#### [WHAT THIS TASK INVOLVES]
Show, from the records below, all lines that contain the word "html".
───── THE DATA
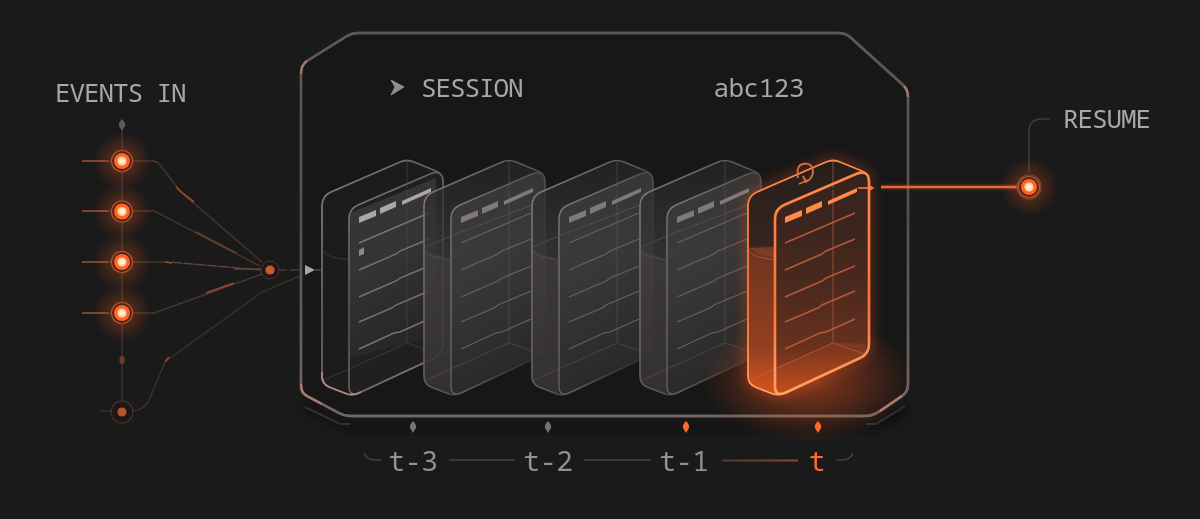
<!DOCTYPE html>
<html lang="en">
<head>
<meta charset="utf-8">
<title>Session timeline</title>
<style>
:root {
  --ground: #1a1a1a;
  --ink: #a9a8a7;
  --ink-soft: #929190;
  --rule: #3b3836;
  --steel: #77736f;
  --orange: #ff6a2c;
  --rust: #8a4a32;
}
* { box-sizing: border-box; margin: 0; }
html, body { width: 1200px; height: 519px; overflow: hidden; background: var(--ground); }
.diagram { position: relative; width: 1200px; height: 519px; overflow: hidden; font-family: "Noto Sans Mono", "DejaVu Sans Mono", monospace; color: var(--ink); }
.drawing { position: absolute; inset: 0; display: block; }
.label { position: absolute; font-size: 26px; line-height: 30px; letter-spacing: -1.1px; font-weight: 400; white-space: pre; }
.events { left: 55px; top: 77px; }
.resume { left: 1063px; top: 103px; }
.session-bar { position: absolute; left: 421px; top: 72px; width: 383px; display: flex; justify-content: space-between; }
.session-bar .label { position: static; }
.session-id { letter-spacing: -.5px; }
.tick { top: 444px; width: 80px; text-align: center; font-size: 28px; line-height: 32px; letter-spacing: -.3px; color: var(--ink-soft); }
.tick-3 { left: 373px; }
.tick-2 { left: 508px; }
.tick-1 { left: 644px; }
.tick-now { left: 777px; color: var(--orange); }
</style>
</head>
<body>
<main class="diagram">
<svg class="drawing" width="1200" height="519" viewBox="0 0 1200 519" fill="none" aria-hidden="true">
  <defs>
    <radialGradient id="halo"><stop offset="0" stop-color="#ff6a2c" stop-opacity=".55"/><stop offset=".45" stop-color="#ff5a1c" stop-opacity=".2"/><stop offset="1" stop-color="#ff5a1c" stop-opacity="0"/></radialGradient>
    <radialGradient id="floor-glow"><stop offset="0" stop-color="#ff5a20" stop-opacity=".5"/><stop offset="1" stop-color="#ff5a20" stop-opacity="0"/></radialGradient>
    <linearGradient id="back-wall" x2="0" y2="1"><stop offset="0" stop-color="#2a2727"/><stop offset=".5" stop-color="#211f1f"/><stop offset="1" stop-color="#1b1a1a"/></linearGradient>
    <linearGradient id="case-rim" x2="0" y2="1"><stop offset="0" stop-color="#5d5957"/><stop offset=".5" stop-color="#55504e"/><stop offset="1" stop-color="#746660"/></linearGradient>
    <linearGradient id="steel-rim" x2=".6" y2="1"><stop offset="0" stop-color="#85817e"/><stop offset=".5" stop-color="#605d5b"/><stop offset="1" stop-color="#7b7572"/></linearGradient>
    <linearGradient id="steel-fade" x1="0" y1="0" x2="1" y2=".7"><stop offset="0" stop-color="#807c79"/><stop offset=".55" stop-color="#5b5856"/><stop offset="1" stop-color="#4a4746" stop-opacity=".15"/></linearGradient>
    <linearGradient id="steel-face" x2=".3" y2="1"><stop offset="0" stop-color="#4a4847" stop-opacity=".5"/><stop offset=".5" stop-color="#3d3b3a" stop-opacity=".75"/><stop offset="1" stop-color="#2a2828" stop-opacity=".75"/></linearGradient>
    <linearGradient id="steel-body" x2="0" y2="1"><stop offset="0" stop-color="#2a2828" stop-opacity=".6"/><stop offset=".4" stop-color="#393736" stop-opacity=".8"/><stop offset="1" stop-color="#2a2828" stop-opacity=".85"/></linearGradient>
    <linearGradient id="ember-face" x2="0" y2="1"><stop offset="0" stop-color="#38231d"/><stop offset=".5" stop-color="#44271e"/><stop offset=".8" stop-color="#65301e"/><stop offset="1" stop-color="#c04a1f"/></linearGradient>
    <linearGradient id="ember-body" x2="0" y2="1"><stop offset="0" stop-color="#261e1c"/><stop offset=".36" stop-color="#352520"/><stop offset=".4" stop-color="#70351f"/><stop offset=".8" stop-color="#92401f"/><stop offset="1" stop-color="#d9541f"/></linearGradient>
    <linearGradient id="ember-rim" x2="0" y2="1"><stop offset="0" stop-color="#ff8a48"/><stop offset=".6" stop-color="#ff7436"/><stop offset="1" stop-color="#ffa468"/></linearGradient>
    <linearGradient id="axis-warm" gradientUnits="userSpaceOnUse" x1="722" x2="800" y1="0" y2="0"><stop offset="0" stop-color="#4a3a34"/><stop offset="1" stop-color="#8f452c"/></linearGradient>
    <filter id="soft" x="-30%" y="-30%" width="160%" height="160%"><feGaussianBlur stdDeviation="6"/></filter>

    <path id="slab-body" d="M748 376V206Q748 196 757 192L826 162Q833 159 840 162L862 171Q869 174 869 182V344Q869 354 860 358L787 392Q780 396 773 394L755 387Q748 384 748 376Z"/>
    <path id="slab-face" d="M775 386V219Q775 209 784 205L856 174Q869 169 869 182V344Q869 354 860 358L787 392Q775 398 775 386Z"/>
    <path id="slab-crease" d="M748 248Q750 254 758 257L775 260M833 160V188M833 190V342M748 381L833 343L867 355"/>
    <g id="slab-heading"><path d="M785 217L802 210V216L785 223Z"/><path d="M806 208L822 201V207L806 214Z"/><path d="M828 201L857 188V192L828 205Z"/></g>
    <path id="slab-lines" d="M785 243L855 213M785 270L822 254L826 251L855 239M785 297L822 281L826 278L855 266M785 322L818 308L822 305L855 291M785 349L820 333L826 332L855 319"/>
    <g id="past-slab">
      <use href="#slab-body" fill="url(#steel-body)" stroke="url(#steel-fade)" stroke-width="1.6"/>
      <path d="M749 250L775 260V394L755 386Q749 383 749 376Z" fill="#4b4846" opacity=".35"/>
      <use href="#slab-face" fill="url(#steel-face)" stroke="url(#steel-fade)" stroke-width="1.4"/>
      <path d="M749 247L775 236L869 200" stroke="#5b5856" opacity=".7"/>
      <use href="#slab-crease" stroke="#625e5c" opacity=".5"/>
      <use href="#slab-heading" fill="#7d7a78"/>
      <use href="#slab-lines" stroke="#65615f" stroke-width="1.2"/>
    </g>
    <g id="live-node">
      <circle r="29" fill="url(#halo)"/>
      <circle r="10.5" fill="#4a2417" stroke="#b9532c" stroke-width="1.2"/>
      <circle r="8" fill="#ff6426"/>
      <circle r="4.6" fill="#ffd09a"/>
      <circle r="2.8" fill="#fff0cf"/>
    </g>
    <path id="marker" d="M0 -6Q4 -2 3 1L0 6L-3 1Q-4 -2 0 -6Z"/>
  </defs>

  <g id="event-feed">
    <path d="M122 130V402" stroke="#4a3a33" stroke-width="1.2"/>
    <use href="#marker" x="122" y="125" fill="#5d5a59"/>
    <g stroke="#4b342b" stroke-width="1.4">
      <path d="M82 161H152Q157 161 160 165L181 192L262 262"/>
      <path d="M82 211H154L260 266" />
      <path d="M82 262H166L260 270"/>
      <path d="M82 313H154L262 274"/>
      <path d="M133 411Q145 410 150 398L165 362L262 292L300 276" stroke="#3a302c"/>
      <path d="M100 411H112" stroke="#3a302c"/>
    </g>
    <g stroke="#9a4a2c" stroke-width="1.6">
      <path d="M82 161H108M82 211H108M82 262H108M82 313H108M165 262L172 263M176 187L181 192L194 202M206 293L234 283M165 362L169 357"/>
      <path d="M196 232L236 253M234 269H262" stroke="#68402f"/>
    </g>
    <path d="M172 262L262 270M278 270H303" stroke="#60483f" stroke-dasharray="9 3"/>
    <use href="#live-node" x="122" y="161"/>
    <use href="#live-node" x="122" y="211.5"/>
    <use href="#live-node" x="122" y="262"/>
    <use href="#live-node" x="122" y="313"/>
    <ellipse cx="122" cy="360" rx="2.6" ry="4" fill="#6b3c2b"/>
    <circle cx="122" cy="412" r="11" fill="#1d1817" stroke="#3f302a" stroke-width="1.4"/>
    <circle cx="122" cy="412" r="4.5" fill="#b5532f"/>
    <circle cx="270" cy="270" r="9" fill="#1d1817" stroke="#4a352d"/>
    <circle cx="270" cy="270" r="4.6" fill="#c65a32"/>
  </g>

  <g id="session-case">
    <path d="M306 404L344 424H872L906 406V414L876 428H345L306 410Z" fill="#0c0c0c" opacity=".75" filter="url(#soft)"/>
    <path id="case-outline" d="M301 73Q301 65 307 61L347 36Q352 33 358 33H838Q845 33 850 37L902 84Q908 89 908 97V384Q908 392 902 396L880 411Q873 416 865 416H350Q344 416 339 413L307 396Q301 393 301 386Z" fill="#181717"/>
    <path d="M357 34H839V364H357Z" fill="url(#back-wall)"/>
    <path d="M357 34V196M839 34V166" stroke="#3f3c3b" stroke-width="1.4"/>
    <path d="M839 34L904 88V386L868 364L839 350Z" fill="#1e1c1c"/>
    <path d="M868 362L907 387M303 386L330 374" stroke="#383433"/>
    <path d="M303 388L344 403H866L906 388L880 410Q873 415 865 415H350Z" fill="#211e1d"/>
    <use href="#case-outline" fill="none" stroke="url(#case-rim)" stroke-width="2.4" style="fill:none"/>
    <path d="M301 73Q301 65 307 61L347 36Q352 33 358 33H838Q845 33 850 37L902 84Q908 89 908 97V384Q908 392 902 396L880 411Q873 416 865 416H350Q344 416 339 413L307 396Q301 393 301 386Z" stroke="url(#case-rim)" stroke-width="2.4"/>
    <path d="M301 74Q301 65 307 61M301 384Q301 393 307 396L322 404M880 411L902 396M904 86Q908 90 908 97" stroke="#a77c69" stroke-width="2.2"/>
    <path d="M305 407L340 424H350M866 424H876L905 406" stroke="#33302f" stroke-width="2"/>
    <path d="M391 80L404 87L391 95L395 87Z" fill="#918f8d" stroke="#918f8d" stroke-linejoin="round"/>
    <path d="M305 265L315 270L305 275Z" fill="#aaa4a1"/>
    <path d="M315 270H321" stroke="#665f5b"/>
  </g>

  <g id="past-snapshots">
    <g transform="translate(-426)">
      <use href="#slab-body" fill="#1e1d1d" fill-opacity=".85" stroke="url(#steel-rim)" stroke-width="1.8"/>
      <use href="#slab-face" fill="#222121" fill-opacity=".8" stroke="url(#steel-rim)" stroke-width="1.5"/>
      <path d="M776 213L862 178V336L776 358Z" fill="url(#steel-face)"/>
      <use href="#slab-crease" stroke="#4d4a49" opacity=".6"/>
      <path d="M785 250L790 247V254L785 256Z" fill="#8b8886"/>
      <use href="#slab-heading" fill="#aaa7a5"/>
      <use href="#slab-lines" stroke="#777472" stroke-width="1.4"/>
      <path d="M748 372V376Q748 384 755 387L773 394Q780 396 787 392" stroke="#a98a7c" stroke-width="1.8"/>
    </g>
    <use href="#past-slab" x="-324"/>
    <use href="#past-slab" x="-216"/>
    <use href="#past-slab" x="-108"/>
  </g>

  <g id="current-snapshot">
    <ellipse cx="808" cy="380" rx="105" ry="62" fill="url(#floor-glow)"/>
    <use href="#slab-body" stroke="#ff5a1c" stroke-width="8" opacity=".32" filter="url(#soft)"/>
    <use href="#slab-body" fill="url(#ember-body)" stroke="url(#ember-rim)" stroke-width="1.8"/>
    <path d="M749 248Q760 257 776 257L791 255V246Z" fill="#8a4427" opacity=".7"/>
    <use href="#slab-face" fill="url(#ember-face)" fill-opacity=".9"/>
    <path d="M833 190V342L776 368V392L783 394L866 354V344L833 342Z" fill="#e3561f" opacity=".16"/>
    <use href="#slab-crease" stroke="#d26a3c" opacity=".55"/>
    <use href="#slab-face" stroke="url(#ember-rim)" stroke-width="2.6"/>
    <use href="#slab-heading" fill="#ff8a48"/>
    <use href="#slab-lines" stroke="#b55a35" stroke-width="1.5"/>
    <path d="M798 178Q796 165 803 164Q813 162 813 173Q811 180 806 182L803 176M799 184L808 180" stroke="#d97040" stroke-width="1.8"/>
    <path d="M858 188H873M868 185L873 188L868 191" stroke="#ff8044" stroke-width="1.4"/>
  </g>

  <g id="resume-link">
    <path d="M881 187H1018" stroke="#ff5a1c" stroke-width="7" opacity=".13"/>
    <path d="M881 187H1018" stroke="#e9683a" stroke-width="2.4"/>
    <path d="M1029 172V132Q1029 119 1042 119H1050" stroke="#413d3b" stroke-width="1.6"/>
    <use href="#live-node" x="1029" y="187"/>
    <circle cx="1029" cy="187" r="12" stroke="#8c4328" stroke-width="1.2"/>
  </g>

  <g id="time-axis">
    <use href="#marker" x="413" y="427" fill="#777371"/>
    <use href="#marker" x="548" y="427" fill="#777371"/>
    <use href="#marker" x="686" y="427" fill="#ff6a2c"/>
    <use href="#marker" x="818" y="427" fill="#ff6a2c"/>
    <path d="M364 453Q367 460 375 460H381M449 460H515M584 460H651" stroke="#45413f" stroke-width="1.6"/>
    <path d="M722 460.5H798" stroke="url(#axis-warm)" stroke-width="1.8"/>
    <path d="M836 460H842Q850 460 853 453" stroke="#5a3a2e" stroke-width="1.6"/>
  </g>
</svg>

<p class="label events">EVENTS IN</p>
<header class="session-bar">
  <h1 class="label">SESSION</h1>
  <p class="label session-id">abc123</p>
</header>
<p class="label resume">RESUME</p>
<p class="label tick tick-3">t-3</p>
<p class="label tick tick-2">t-2</p>
<p class="label tick tick-1">t-1</p>
<p class="label tick tick-now">t</p>
</main>
</body>
</html>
──────────
#### [TASK RESPONSE]
<!DOCTYPE html>
<html lang="en">
html, body { width: 1200px; height: 519px; overflow: hidden; background: var(--ground); }
</html>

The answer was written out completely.